Kelis interview: The songwriter and sauce-maker on cooking for Pharrell and crying over potatoes

Kelis interview

The singer and sauce-maker on cooking for Pharrell
Refugee crisis: David Cameron lowered the flag for the dead king of Saudi Arabia - will he do the same honour for little Aylan Kurdi?

Cameron lowered the flag for the dead king of Saudi Arabia...

But will he do the same honour for little Aylan Kurdi, asks Robert Fisk
Our leaders lack courage in this refugee crisis. We are shamed by our European neighbours

Our leaders lack courage in this refugee crisis. We are shamed by our European neighbours

Humanity must be at the heart of politics, says Jeremy Corbyn
Joe Biden's 'tease tour': Could the US Vice-President be testing the water for a presidential run?

Joe Biden's 'tease tour'

Could the US Vice-President be testing the water for a presidential run?
Britain's 24-hour culture: With the 'leisured society' a distant dream we're working longer and less regular hours than ever

Britain's 24-hour culture

With the 'leisured society' a distant dream we're working longer and less regular hours than ever
Diplomacy board game: Treachery is the way to win - which makes it just like the real thing

The addictive nature of Diplomacy

Bullying, betrayal, aggression – it may be just a board game, but the family that plays Diplomacy may never look at each other in the same way again
Lady Chatterley's Lover: Racy underwear for fans of DH Lawrence's equally racy tome

Fashion: Ooh, Lady Chatterley!
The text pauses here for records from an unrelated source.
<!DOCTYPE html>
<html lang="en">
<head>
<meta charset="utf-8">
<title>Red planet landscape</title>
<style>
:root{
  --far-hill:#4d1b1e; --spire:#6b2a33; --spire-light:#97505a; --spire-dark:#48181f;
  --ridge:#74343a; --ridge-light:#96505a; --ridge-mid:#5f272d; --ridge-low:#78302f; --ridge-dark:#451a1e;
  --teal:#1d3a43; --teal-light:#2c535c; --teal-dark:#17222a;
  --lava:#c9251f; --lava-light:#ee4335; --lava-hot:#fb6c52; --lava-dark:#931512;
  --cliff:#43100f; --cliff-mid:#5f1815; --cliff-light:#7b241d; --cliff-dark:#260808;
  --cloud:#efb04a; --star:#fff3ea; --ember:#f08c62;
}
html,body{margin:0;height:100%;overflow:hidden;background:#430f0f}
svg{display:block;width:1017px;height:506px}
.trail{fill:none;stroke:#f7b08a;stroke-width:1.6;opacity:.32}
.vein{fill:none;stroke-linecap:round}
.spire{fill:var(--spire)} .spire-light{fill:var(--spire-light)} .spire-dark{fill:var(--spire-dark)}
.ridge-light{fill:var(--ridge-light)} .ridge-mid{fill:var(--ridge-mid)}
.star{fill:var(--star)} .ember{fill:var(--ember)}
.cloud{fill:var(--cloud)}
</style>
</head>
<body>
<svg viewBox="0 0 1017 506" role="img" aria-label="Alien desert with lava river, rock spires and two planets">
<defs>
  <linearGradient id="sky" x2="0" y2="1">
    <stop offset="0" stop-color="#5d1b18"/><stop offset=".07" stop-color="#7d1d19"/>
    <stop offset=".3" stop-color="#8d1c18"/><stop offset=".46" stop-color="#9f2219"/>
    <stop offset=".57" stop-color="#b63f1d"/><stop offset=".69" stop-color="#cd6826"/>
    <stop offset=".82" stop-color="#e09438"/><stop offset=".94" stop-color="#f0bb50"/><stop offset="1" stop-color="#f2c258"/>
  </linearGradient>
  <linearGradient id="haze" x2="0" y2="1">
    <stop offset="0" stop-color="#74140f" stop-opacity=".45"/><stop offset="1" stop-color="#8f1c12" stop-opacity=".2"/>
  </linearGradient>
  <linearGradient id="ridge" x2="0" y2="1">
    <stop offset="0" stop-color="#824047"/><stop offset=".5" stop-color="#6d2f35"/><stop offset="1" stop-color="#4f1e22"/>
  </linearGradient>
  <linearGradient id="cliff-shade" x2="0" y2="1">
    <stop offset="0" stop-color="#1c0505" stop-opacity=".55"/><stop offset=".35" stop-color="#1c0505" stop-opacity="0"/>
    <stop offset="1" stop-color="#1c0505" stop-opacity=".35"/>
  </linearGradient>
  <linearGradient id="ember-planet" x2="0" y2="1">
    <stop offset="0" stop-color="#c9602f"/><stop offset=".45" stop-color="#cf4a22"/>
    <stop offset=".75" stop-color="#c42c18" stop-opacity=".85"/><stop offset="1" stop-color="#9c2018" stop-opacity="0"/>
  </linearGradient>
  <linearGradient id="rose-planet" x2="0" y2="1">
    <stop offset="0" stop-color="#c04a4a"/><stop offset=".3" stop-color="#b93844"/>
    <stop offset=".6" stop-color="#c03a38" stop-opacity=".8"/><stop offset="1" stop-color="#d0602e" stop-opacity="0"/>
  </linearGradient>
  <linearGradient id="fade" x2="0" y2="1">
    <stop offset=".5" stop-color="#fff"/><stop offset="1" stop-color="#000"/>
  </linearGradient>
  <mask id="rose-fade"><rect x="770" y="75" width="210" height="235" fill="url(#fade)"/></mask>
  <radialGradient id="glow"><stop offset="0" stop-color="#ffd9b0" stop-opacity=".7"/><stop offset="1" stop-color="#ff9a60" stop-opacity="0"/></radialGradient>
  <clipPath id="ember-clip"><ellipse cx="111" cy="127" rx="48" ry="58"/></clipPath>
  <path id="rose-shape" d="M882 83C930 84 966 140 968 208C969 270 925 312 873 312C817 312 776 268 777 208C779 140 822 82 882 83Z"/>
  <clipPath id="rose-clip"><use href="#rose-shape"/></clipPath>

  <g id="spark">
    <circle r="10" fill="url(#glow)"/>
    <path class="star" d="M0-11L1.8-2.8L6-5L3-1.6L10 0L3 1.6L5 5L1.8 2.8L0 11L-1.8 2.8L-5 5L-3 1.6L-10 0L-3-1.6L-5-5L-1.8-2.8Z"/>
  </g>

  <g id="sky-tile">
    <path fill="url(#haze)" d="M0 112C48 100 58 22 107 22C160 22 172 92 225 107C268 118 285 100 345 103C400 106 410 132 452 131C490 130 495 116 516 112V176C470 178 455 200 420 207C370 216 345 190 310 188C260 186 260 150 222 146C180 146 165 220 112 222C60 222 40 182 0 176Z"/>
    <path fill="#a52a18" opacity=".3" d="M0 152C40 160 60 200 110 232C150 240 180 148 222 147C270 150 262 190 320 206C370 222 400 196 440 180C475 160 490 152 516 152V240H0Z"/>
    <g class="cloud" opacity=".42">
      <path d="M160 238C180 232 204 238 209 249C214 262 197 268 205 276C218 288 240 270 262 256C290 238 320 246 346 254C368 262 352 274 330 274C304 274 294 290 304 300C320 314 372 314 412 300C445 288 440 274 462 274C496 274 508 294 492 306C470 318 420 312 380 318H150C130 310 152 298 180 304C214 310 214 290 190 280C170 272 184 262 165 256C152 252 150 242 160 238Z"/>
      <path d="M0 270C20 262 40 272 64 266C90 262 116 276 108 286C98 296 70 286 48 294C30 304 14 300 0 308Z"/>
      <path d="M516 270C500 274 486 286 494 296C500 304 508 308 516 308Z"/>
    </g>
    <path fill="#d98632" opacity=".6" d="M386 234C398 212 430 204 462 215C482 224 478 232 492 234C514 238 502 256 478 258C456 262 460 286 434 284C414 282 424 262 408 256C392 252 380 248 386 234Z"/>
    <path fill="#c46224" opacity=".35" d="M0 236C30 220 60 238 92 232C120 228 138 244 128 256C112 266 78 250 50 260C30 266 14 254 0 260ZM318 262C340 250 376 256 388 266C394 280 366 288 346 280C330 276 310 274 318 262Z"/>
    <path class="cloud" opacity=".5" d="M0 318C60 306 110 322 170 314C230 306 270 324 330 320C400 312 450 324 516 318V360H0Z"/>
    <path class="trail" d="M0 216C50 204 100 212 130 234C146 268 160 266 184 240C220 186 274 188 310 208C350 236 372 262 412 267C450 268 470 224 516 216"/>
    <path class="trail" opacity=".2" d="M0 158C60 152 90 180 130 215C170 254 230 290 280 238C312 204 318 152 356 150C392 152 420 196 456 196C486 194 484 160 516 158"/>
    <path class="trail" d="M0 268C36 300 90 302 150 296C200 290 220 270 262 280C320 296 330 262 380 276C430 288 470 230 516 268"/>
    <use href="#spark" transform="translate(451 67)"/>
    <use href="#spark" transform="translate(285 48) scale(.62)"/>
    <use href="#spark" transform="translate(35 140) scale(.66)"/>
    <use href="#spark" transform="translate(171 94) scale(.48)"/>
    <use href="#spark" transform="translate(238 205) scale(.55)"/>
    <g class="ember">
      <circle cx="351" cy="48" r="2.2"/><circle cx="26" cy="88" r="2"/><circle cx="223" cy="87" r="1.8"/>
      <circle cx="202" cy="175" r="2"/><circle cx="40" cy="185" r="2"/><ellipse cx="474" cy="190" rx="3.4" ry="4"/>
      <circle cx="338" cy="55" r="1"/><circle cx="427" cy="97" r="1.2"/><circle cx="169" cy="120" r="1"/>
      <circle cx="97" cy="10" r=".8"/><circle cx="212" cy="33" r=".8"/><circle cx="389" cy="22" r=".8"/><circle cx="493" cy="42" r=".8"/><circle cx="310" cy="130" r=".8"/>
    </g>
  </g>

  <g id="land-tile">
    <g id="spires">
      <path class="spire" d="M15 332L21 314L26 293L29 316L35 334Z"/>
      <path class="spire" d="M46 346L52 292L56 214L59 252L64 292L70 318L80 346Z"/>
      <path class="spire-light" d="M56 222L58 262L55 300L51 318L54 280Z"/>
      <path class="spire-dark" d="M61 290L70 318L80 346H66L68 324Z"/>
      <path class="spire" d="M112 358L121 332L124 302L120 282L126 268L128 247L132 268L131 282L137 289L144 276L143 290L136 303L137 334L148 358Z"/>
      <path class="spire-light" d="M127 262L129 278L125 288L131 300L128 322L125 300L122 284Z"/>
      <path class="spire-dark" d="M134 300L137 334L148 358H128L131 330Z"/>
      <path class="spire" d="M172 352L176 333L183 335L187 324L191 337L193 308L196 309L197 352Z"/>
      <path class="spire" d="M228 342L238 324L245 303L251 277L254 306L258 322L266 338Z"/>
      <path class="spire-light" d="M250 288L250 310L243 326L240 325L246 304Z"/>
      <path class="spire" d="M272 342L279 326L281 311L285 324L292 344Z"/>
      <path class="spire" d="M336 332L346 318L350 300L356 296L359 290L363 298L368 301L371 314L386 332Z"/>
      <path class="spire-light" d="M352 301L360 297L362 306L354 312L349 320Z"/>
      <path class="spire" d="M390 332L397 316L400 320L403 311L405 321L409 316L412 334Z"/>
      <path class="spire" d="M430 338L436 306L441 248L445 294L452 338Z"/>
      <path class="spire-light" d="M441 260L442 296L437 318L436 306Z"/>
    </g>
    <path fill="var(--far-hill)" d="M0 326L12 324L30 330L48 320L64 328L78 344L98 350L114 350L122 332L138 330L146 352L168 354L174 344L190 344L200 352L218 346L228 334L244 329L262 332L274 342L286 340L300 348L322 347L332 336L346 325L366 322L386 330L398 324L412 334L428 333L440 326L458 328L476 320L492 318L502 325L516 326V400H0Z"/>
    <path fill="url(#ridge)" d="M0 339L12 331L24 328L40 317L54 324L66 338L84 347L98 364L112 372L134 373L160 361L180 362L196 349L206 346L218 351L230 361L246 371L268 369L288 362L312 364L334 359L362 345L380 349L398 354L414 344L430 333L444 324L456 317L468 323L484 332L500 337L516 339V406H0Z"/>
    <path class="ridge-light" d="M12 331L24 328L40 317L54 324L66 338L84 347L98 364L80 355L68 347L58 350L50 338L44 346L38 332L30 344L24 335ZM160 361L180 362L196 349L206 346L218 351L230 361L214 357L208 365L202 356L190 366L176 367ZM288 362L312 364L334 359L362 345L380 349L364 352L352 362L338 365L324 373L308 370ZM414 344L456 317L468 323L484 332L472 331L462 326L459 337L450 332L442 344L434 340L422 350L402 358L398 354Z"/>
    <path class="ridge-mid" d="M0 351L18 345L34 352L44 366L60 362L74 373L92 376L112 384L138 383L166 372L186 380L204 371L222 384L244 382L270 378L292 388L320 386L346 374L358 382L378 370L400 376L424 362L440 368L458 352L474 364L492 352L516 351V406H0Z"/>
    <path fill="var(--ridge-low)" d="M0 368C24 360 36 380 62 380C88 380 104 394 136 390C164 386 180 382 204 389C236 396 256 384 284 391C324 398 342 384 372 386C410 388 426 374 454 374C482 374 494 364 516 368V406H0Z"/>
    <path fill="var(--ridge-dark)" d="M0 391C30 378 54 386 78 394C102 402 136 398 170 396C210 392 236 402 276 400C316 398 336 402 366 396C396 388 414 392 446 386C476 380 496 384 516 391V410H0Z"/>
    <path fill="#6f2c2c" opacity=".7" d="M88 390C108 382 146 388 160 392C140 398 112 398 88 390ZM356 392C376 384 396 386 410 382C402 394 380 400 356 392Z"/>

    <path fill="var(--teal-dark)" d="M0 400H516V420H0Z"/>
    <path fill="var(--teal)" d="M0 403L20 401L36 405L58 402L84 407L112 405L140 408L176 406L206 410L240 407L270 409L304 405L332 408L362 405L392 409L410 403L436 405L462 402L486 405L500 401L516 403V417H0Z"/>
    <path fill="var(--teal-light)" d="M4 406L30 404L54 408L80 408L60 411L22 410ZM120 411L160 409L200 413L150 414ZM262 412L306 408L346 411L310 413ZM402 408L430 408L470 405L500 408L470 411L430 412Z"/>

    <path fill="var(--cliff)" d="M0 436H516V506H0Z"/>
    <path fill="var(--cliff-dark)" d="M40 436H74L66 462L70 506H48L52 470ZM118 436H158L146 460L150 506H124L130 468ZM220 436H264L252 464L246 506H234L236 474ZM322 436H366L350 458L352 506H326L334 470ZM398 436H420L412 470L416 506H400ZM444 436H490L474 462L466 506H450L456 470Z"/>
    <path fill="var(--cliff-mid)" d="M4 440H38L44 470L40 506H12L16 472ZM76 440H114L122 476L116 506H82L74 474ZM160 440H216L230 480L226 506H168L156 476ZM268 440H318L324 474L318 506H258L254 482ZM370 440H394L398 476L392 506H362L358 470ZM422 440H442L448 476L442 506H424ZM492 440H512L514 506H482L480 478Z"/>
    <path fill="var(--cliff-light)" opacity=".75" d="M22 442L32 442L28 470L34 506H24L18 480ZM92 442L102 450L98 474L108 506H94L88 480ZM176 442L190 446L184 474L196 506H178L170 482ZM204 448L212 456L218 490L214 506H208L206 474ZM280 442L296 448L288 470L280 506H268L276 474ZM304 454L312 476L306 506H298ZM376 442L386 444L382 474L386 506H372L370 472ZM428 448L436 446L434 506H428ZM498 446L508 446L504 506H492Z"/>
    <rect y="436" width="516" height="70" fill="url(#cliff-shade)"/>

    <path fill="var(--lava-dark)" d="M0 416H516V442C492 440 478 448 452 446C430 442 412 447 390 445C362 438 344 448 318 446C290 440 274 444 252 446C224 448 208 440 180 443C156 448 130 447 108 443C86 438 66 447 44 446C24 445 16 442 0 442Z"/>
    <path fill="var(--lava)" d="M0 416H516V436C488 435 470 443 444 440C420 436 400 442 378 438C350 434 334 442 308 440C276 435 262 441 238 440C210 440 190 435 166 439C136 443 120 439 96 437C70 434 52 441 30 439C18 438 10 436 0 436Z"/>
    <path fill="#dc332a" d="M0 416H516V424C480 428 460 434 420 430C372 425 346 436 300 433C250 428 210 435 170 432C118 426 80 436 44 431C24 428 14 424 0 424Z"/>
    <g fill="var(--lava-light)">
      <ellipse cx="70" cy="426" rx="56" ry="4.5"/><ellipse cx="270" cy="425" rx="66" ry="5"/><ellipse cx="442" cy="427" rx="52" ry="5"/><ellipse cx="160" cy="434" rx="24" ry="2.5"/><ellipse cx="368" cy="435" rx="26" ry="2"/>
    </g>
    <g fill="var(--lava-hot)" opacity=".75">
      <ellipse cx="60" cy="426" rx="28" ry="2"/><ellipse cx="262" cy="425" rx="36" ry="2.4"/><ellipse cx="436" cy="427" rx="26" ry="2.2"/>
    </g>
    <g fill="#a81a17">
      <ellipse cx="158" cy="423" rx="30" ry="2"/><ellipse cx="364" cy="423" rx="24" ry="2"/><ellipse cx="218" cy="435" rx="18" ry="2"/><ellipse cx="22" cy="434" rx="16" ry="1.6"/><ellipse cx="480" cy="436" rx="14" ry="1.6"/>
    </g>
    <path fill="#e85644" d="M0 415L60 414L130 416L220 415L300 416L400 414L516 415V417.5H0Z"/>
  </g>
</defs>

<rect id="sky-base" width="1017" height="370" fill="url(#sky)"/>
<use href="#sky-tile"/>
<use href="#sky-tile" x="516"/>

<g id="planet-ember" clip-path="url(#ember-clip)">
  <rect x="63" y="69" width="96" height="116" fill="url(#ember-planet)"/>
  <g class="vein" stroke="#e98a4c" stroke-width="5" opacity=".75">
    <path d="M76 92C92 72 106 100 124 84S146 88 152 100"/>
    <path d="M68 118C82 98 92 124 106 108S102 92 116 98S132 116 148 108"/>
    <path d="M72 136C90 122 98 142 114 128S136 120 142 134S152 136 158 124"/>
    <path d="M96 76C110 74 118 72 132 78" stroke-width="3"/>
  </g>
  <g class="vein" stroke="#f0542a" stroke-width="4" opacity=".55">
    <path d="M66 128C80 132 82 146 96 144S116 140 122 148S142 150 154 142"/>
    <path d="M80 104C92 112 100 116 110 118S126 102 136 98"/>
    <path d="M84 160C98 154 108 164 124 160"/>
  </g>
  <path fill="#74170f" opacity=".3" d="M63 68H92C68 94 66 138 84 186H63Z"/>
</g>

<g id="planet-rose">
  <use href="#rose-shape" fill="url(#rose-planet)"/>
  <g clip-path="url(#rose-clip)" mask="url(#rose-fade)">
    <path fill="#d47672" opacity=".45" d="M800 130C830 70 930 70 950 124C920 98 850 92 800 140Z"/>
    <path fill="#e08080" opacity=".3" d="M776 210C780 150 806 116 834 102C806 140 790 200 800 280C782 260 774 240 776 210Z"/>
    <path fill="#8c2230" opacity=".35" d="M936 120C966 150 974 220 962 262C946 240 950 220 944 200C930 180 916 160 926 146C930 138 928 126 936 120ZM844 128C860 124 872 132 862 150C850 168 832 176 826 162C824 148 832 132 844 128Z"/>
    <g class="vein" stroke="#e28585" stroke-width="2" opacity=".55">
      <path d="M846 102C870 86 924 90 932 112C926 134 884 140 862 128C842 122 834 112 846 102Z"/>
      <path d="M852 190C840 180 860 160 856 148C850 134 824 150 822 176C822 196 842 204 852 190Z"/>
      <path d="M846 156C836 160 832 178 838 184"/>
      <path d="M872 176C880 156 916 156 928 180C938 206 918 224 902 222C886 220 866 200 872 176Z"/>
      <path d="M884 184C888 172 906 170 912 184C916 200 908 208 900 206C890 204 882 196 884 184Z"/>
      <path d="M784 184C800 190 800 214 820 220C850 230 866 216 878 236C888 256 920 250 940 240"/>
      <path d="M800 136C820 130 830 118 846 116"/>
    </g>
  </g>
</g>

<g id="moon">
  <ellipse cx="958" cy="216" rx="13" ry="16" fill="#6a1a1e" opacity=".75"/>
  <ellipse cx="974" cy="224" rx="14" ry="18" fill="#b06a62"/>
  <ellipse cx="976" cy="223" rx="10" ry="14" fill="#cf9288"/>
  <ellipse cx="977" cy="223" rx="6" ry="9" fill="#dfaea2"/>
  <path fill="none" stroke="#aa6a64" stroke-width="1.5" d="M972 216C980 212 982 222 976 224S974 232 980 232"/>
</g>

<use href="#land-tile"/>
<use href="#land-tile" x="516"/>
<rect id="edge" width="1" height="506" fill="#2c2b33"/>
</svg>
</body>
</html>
Take inspiration from DH Lawrence's racy tome with equally racy underwear
8 best children's clocks

Tick-tock: 8 best children's clocks

Whether you’re teaching them to tell the time or putting the finishing touches to a nursery, there’s a ticker for that
Charlie Austin: Queens Park Rangers striker says ‘If the move is not right, I’m not going’

Charlie Austin: ‘If the move is not right, I’m not going’

After hitting 18 goals in the Premier League last season, the QPR striker was the great non-deal of transfer deadline day. But he says he'd preferred another shot at promotion
Isis profits from destruction of antiquities by selling relics to dealers - and then blowing up the buildings they come from to conceal the evidence of looting

How Isis profits from destruction of antiquities

Robert Fisk on the terrorist group's manipulation of the market to increase the price of artefacts
Labour leadership: Andy Burnham urges Jeremy Corbyn voters to think again in last-minute plea

'If we lose touch we’ll end up with two decades of the Tories'

In an exclusive interview, Andy Burnham urges Jeremy Corbyn voters to think again in last-minute plea